**SOURCE MATERIAL:**
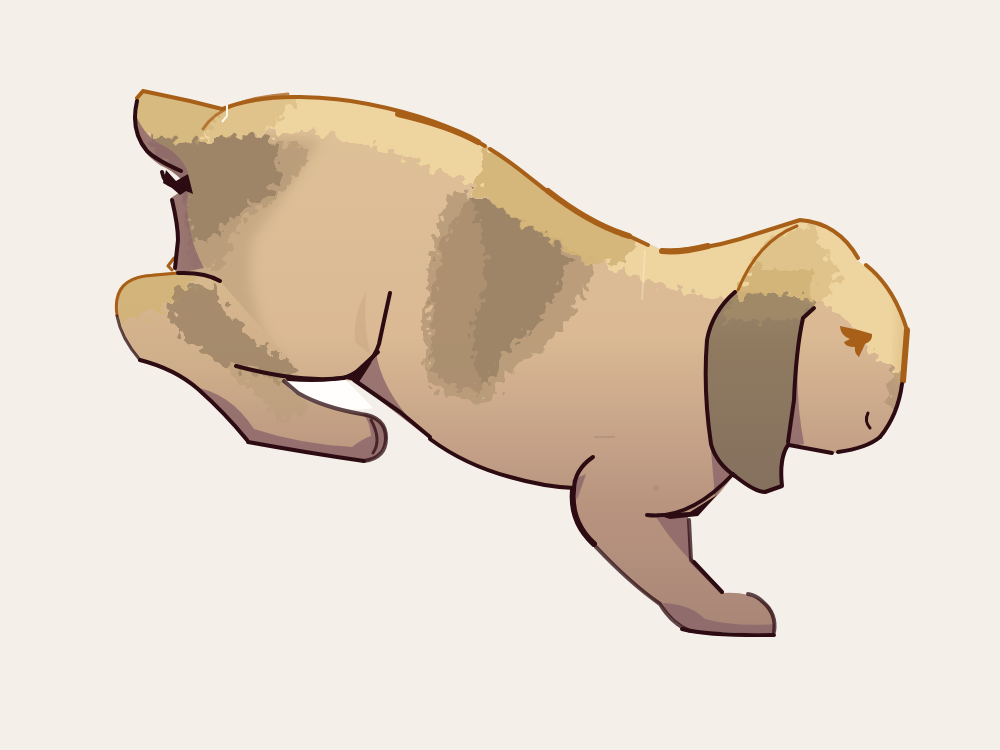
<!DOCTYPE html>
<html lang="en">
<head>
<meta charset="utf-8">
<title>Crouching puppy</title>
<style>
:root {
  --paper: #f4f0e9;
  --coat-top: #dfc197;
  --coat-mid: #dab994;
  --coat-low: #a98577;
  --sun: #eed49f;
  --sun-deep: #d3b477;
  --patch: #9e8567;
  --patch-soft: #b79b78;
  --shade: #8b666a;
  --ink: #2c0c12;
  --amber: #a85f18;
}
html, body { margin: 0; height: 100%; overflow: hidden; background: var(--paper); }
svg { display: block; width: 1000px; height: 750px; }
.patch { fill: var(--patch); }
.patch-soft { fill: var(--patch-soft); }
.sun { fill: var(--sun); }
.sun-deep { fill: var(--sun-deep); }
.shade { fill: var(--shade); opacity: .8; }
.ink, .amber { fill: none; stroke-linecap: round; stroke-linejoin: round; }
.ink { stroke: var(--ink); stroke-width: 4; }
.amber { stroke: var(--amber); stroke-width: 4; }
.fine { stroke-width: 3; }
.bold { stroke-width: 6; }
.soft { opacity: .75; }
.blot { fill: var(--ink); }
</style>
</head>
<body>
<svg viewBox="0 0 1000 750" role="img" aria-label="Drawing of a tan puppy with floppy ears in a play bow">
  <defs>
    <linearGradient id="coat" gradientUnits="userSpaceOnUse" x1="0" y1="90" x2="0" y2="635">
      <stop offset="0" stop-color="var(--coat-top)"/>
      <stop offset=".45" stop-color="var(--coat-mid)"/>
      <stop offset=".75" stop-color="#b99580"/>
      <stop offset="1" stop-color="var(--coat-low)"/>
    </linearGradient>
    <linearGradient id="leg-coat" gradientUnits="userSpaceOnUse" x1="0" y1="270" x2="0" y2="462">
      <stop offset="0" stop-color="#d9b98e"/>
      <stop offset=".5" stop-color="#cfae8b"/>
      <stop offset="1" stop-color="#b9957f"/>
    </linearGradient>
    <linearGradient id="ear-coat" gradientUnits="userSpaceOnUse" x1="0" y1="285" x2="0" y2="493">
      <stop offset="0" stop-color="#9c8569"/>
      <stop offset=".3" stop-color="#8f7a60"/>
      <stop offset="1" stop-color="#85705f"/>
    </linearGradient>
    <filter id="dry-brush" x="-10%" y="-20%" width="120%" height="140%">
      <feTurbulence type="fractalNoise" baseFrequency=".11" numOctaves="2" seed="4" result="grain"/>
      <feDisplacementMap in="SourceGraphic" in2="grain" scale="24" xChannelSelector="R" yChannelSelector="G"/>
      <feGaussianBlur stdDeviation=".7"/>
    </filter>
    <filter id="wet-edge" x="-20%" y="-20%" width="140%" height="140%">
      <feGaussianBlur stdDeviation="6"/>
    </filter>
    <filter id="pencil" filterUnits="userSpaceOnUse" x="0" y="0" width="1000" height="750">
      <feGaussianBlur stdDeviation=".7"/>
    </filter>
    <path id="body-shape" d="M143 90L222 109Q255 96 300 97Q375 99 440 123C500 144 530 185 575 210C615 232 640 238 665 252Q700 251 740 240L800 220Q835 224 859 262Q893 283 908 330L903 385Q897 415 885 434Q865 449 835 453L785 446L736 471Q715 505 688 517L691 557L722 593Q755 591 770 607Q777 618 774 634L690 631Q674 623 660 605Q630 583 595 545Q568 517 573 489Q535 486 497 475Q460 462 430 439L355 381L230 372L175 270L179 242L171 198L186 188Q183 176 160 165Q137 150 135 125Q134 103 143 90Z"/>
    <path id="leg-shape" d="M117 298Q118 280 145 275Q185 268 220 281L300 372L284 381Q290 394 315 403Q340 413 365 414Q388 420 387 439Q383 458 365 462L248 441Q225 413 198 389Q170 368 140 360Q116 333 117 298Z"/>
    <path id="ear-shape" d="M735 292Q712 312 707 340Q703 390 711 444Q718 466 736 478Q754 492 764 492L782 486Q780 459 787 445L794 400Q795 350 803 318L814 306Q785 290 735 292Z"/>
    <clipPath id="body-clip"><use href="#body-shape"/></clipPath>
    <clipPath id="leg-clip"><use href="#leg-shape"/></clipPath>
  </defs>

  <rect width="1000" height="750" fill="var(--paper)"/>

  <g id="body">
    <use href="#body-shape" fill="url(#coat)"/>
    <g clip-path="url(#body-clip)">
      <path class="patch-soft" opacity=".55" filter="url(#wet-edge)" d="M190 130L320 140Q290 190 255 235Q235 290 285 372L240 372L180 260Z"/>
      <g filter="url(#dry-brush)">
        <path class="patch-soft" opacity=".8" d="M175 135L305 145Q310 175 265 205Q225 225 225 268L190 265Z"/>
        <path class="patch" d="M145 138L262 134Q295 165 270 195Q232 212 212 240L190 243Q192 180 145 138Z"/>
        <path class="patch-soft" opacity=".9" d="M455 190L530 215L595 268Q575 320 540 350Q500 375 492 402Q450 400 430 385Q420 350 428 300Q430 230 455 190Z"/>
        <path class="patch" opacity=".55" d="M470 195L520 220Q540 270 508 310L486 390Q440 390 432 370Q425 300 445 235Z"/>
        <path class="patch" d="M468 192L540 230L568 262Q545 330 505 352L484 388Q466 355 478 310Q498 260 468 192Z"/>
        <path class="patch" opacity=".45" d="M893 365L915 370L905 415L884 398Z"/>
        <path class="sun" d="M120 70H1000V370L895 372Q870 350 838 312Q780 285 725 298Q650 290 600 262L540 232L470 185Q400 152 330 135Q250 126 205 143L120 128Z"/>
        <path class="sun-deep" opacity=".8" d="M120 70L225 105L200 143L120 132Z"/>
        <path class="sun-deep" opacity=".9" d="M486 150L530 160L640 235L625 262L590 266L535 232L475 190Z"/>
        <path class="sun-deep" opacity=".5" d="M220 100L300 94L270 130L205 142Z"/>
        <path class="sun-deep" opacity=".5" d="M770 235L812 226L840 280L808 315L735 298Z"/>
      </g>
      <path class="sun-deep" opacity=".5" filter="url(#wet-edge)" d="M900 290L915 320L908 390L896 375Z"/>
      <path class="shade" d="M130 95Q137 130 158 143Q180 153 188 172L180 182L125 150Z"/>
      <path class="shade" d="M168 192L188 190Q184 232 204 268L175 274Z"/>
      <path class="shade" d="M376 352Q381 388 415 425L432 442L350 382Z"/>
      <path class="shade" opacity=".6" d="M711 450Q720 462 736 470L715 497Z"/>
      <path class="shade" d="M656 517L690 515L692 562Q672 542 656 517Z"/>
      <path class="shade" d="M663 603Q690 604 705 619Q735 627 776 624V640H680Z"/>
      <path class="shade" opacity=".65" d="M802 322Q792 380 804 444L786 447Z"/>
      <path class="shade" opacity=".6" d="M572 480L586 474L577 500Z"/>
      <path fill="#c5a47e" opacity=".45" d="M366 292Q353 315 355 342L370 354Q363 322 366 292Z"/>
    </g>
  </g>

  <g id="hind-leg">
    <use href="#leg-shape" fill="url(#leg-coat)"/>
    <g clip-path="url(#leg-clip)">
      <g filter="url(#dry-brush)">
        <path class="sun-deep" opacity=".8" d="M105 265H200L180 302L120 322Z"/>
        <path class="patch" opacity=".85" d="M178 285L215 290Q232 330 295 366L292 384L235 368Q190 350 168 318Z"/>
        <path class="patch-soft" opacity=".5" d="M225 365L290 378L310 412L285 422Q255 395 225 365Z"/>
      </g>
      <path class="shade" opacity=".7" d="M190 386Q230 392 254 429Q300 444 352 447Q362 439 371 436Q370 420 362 414L392 415V470H240Z"/>
    </g>
    <path fill="#fffefd" d="M287 381L346 380L373 408Q355 412 335 407Q300 400 287 381Z"/>
  </g>

  <g id="ear">
    <use href="#ear-shape" fill="url(#ear-coat)"/>
    <path fill="#a18a68" filter="url(#dry-brush)" opacity=".9" d="M732 294L815 298L800 322Q760 318 722 325Z"/>
    <path class="sun-deep" filter="url(#dry-brush)" opacity=".9" d="M750 266L815 270L812 300Q775 290 738 299Z"/>
  </g>

  <g id="face">
    <path fill="var(--amber)" d="M840 326Q856 329 872 334Q873 341 865 344L859 357Q854 353 855 347Q845 347 844 342L850 339Q840 335 840 326Z"/>
    <path class="ink fine" d="M868 413Q864 421 870 428"/>
  </g>

  <g id="outline-sunlit" filter="url(#pencil)">
    <path class="amber" d="M137 98L143 91L190 101L222 109Q255 96 300 97Q340 98 368 104"/>
    <path class="amber fine soft" d="M203 129Q222 99 288 94"/>
    <path class="amber" d="M368 104Q440 118 485 146"/>
    <path class="amber bold" d="M398 114Q450 126 478 142M548 191Q590 224 629 236" stroke-width="5"/>
    <path class="amber" d="M490 149C525 170 540 190 575 210"/>
    <path class="amber" d="M629 236L648 245M662 251Q700 251 740 239L800 220Q838 223 858 258"/>
    <path class="amber bold" d="M662 251Q680 253 708 246"/>
    <path class="amber fine" d="M797 226Q758 241 738 290"/>
    <path class="amber" d="M866 265Q894 287 907 330"/>
    <path class="amber bold" d="M907 330L903 381"/>
    <path class="amber fine" d="M172 270L168 266L174 258M117 315Q112 281 145 276L178 273"/>
    <path fill="none" stroke="#fbf6ea" stroke-width="2" d="M227 105V116L222 122"/>
  </g>

  <g id="outline-shaded" filter="url(#pencil)">
    <path class="ink" d="M137 101Q130 131 147 151Q156 160 181 171"/>
    <path class="ink" d="M162 172Q164 184 174 186"/>
    <path class="blot" d="M166 170L176 181L188 174L193 194L186 191L180 195L172 188L163 183Z"/>
    <path class="ink" d="M172 200Q178 225 178 240L175 268"/>
    <path class="ink" d="M178 273Q205 272 220 281"/>
    <path class="ink fine soft" d="M117 316Q121 338 140 360"/>
    <path class="ink" d="M140 360Q175 369 198 389Q225 413 247 440"/>
    <path class="ink" d="M248 442Q308 453 364 461"/>
    <path class="ink soft" d="M364 461Q386 458 386 438Q386 417 361 414Q322 407 298 393L284 381"/>
    <path class="ink fine soft" d="M371 420Q382 440 373 453"/>
    <path class="ink" d="M236 366Q300 383 344 378Q372 367 379 344Q384 320 390 293"/>
    <path class="ink" stroke-width="5" d="M288 379Q325 382 352 376L378 352"/>
    <path class="blot" d="M342 378L372 362L359 382Z"/>
    <path class="ink" stroke-width="5" d="M354 380L400 412L430 437"/>
    <path class="ink" d="M430 439Q465 465 510 477Q545 487 574 488"/>
    <path class="ink" d="M593 457Q574 470 574 490"/>
    <path class="ink bold" d="M573 490Q570 522 594 544"/>
    <path class="ink soft" d="M596 547Q630 583 660 604Q672 624 690 631"/>
    <path class="ink" d="M682 629Q710 636 774 635"/>
    <path class="ink soft" d="M774 632Q777 614 763 602Q756 595 748 594M722 592L691 560L689 520"/>
    <path class="ink" d="M694 562L722 592"/>
    <path class="ink" d="M647 515Q690 520 733 474"/>
    <path class="blot" d="M655 514L690 512L717 495L698 516L670 519Z"/>
    <path class="ink" d="M735 292Q712 312 707 340Q703 390 711 444Q716 463 735 476"/>
    <path class="ink" d="M735 476Q755 492 765 492L782 486Q779 458 788 445"/>
    <path class="ink" stroke-width="5" d="M814 308L803 318Q796 350 794 400L788 442"/>
    <path class="ink" d="M789 445L832 453M838 452Q867 448 880 437"/>
    <path class="ink" d="M880 437Q898 415 902 384"/>
  </g>

  <g id="stray-marks" fill="none" stroke="#9a7a68" stroke-width="2" opacity=".35">
    <path d="M594 437H615"/>
    <circle cx="656" cy="488" r="1.5"/>
    <path stroke="#fff3d6" d="M645 250L642 300"/>
  </g>
</svg>
</body>
</html>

**WHAT TO PRODUCE:** The lines to extract from the data above begin with the line containing "135L305 145Q310 175" and end with the line containing "138L262 134Q295 165". Extract them exactly, including both.

**RESULT OF THIS TASK:**
        <path class="patch-soft" opacity=".8" d="M175 135L305 145Q310 175 265 205Q225 225 225 268L190 265Z"/>
        <path class="patch" d="M145 138L262 134Q295 165 270 195Q232 212 212 240L190 243Q192 180 145 138Z"/>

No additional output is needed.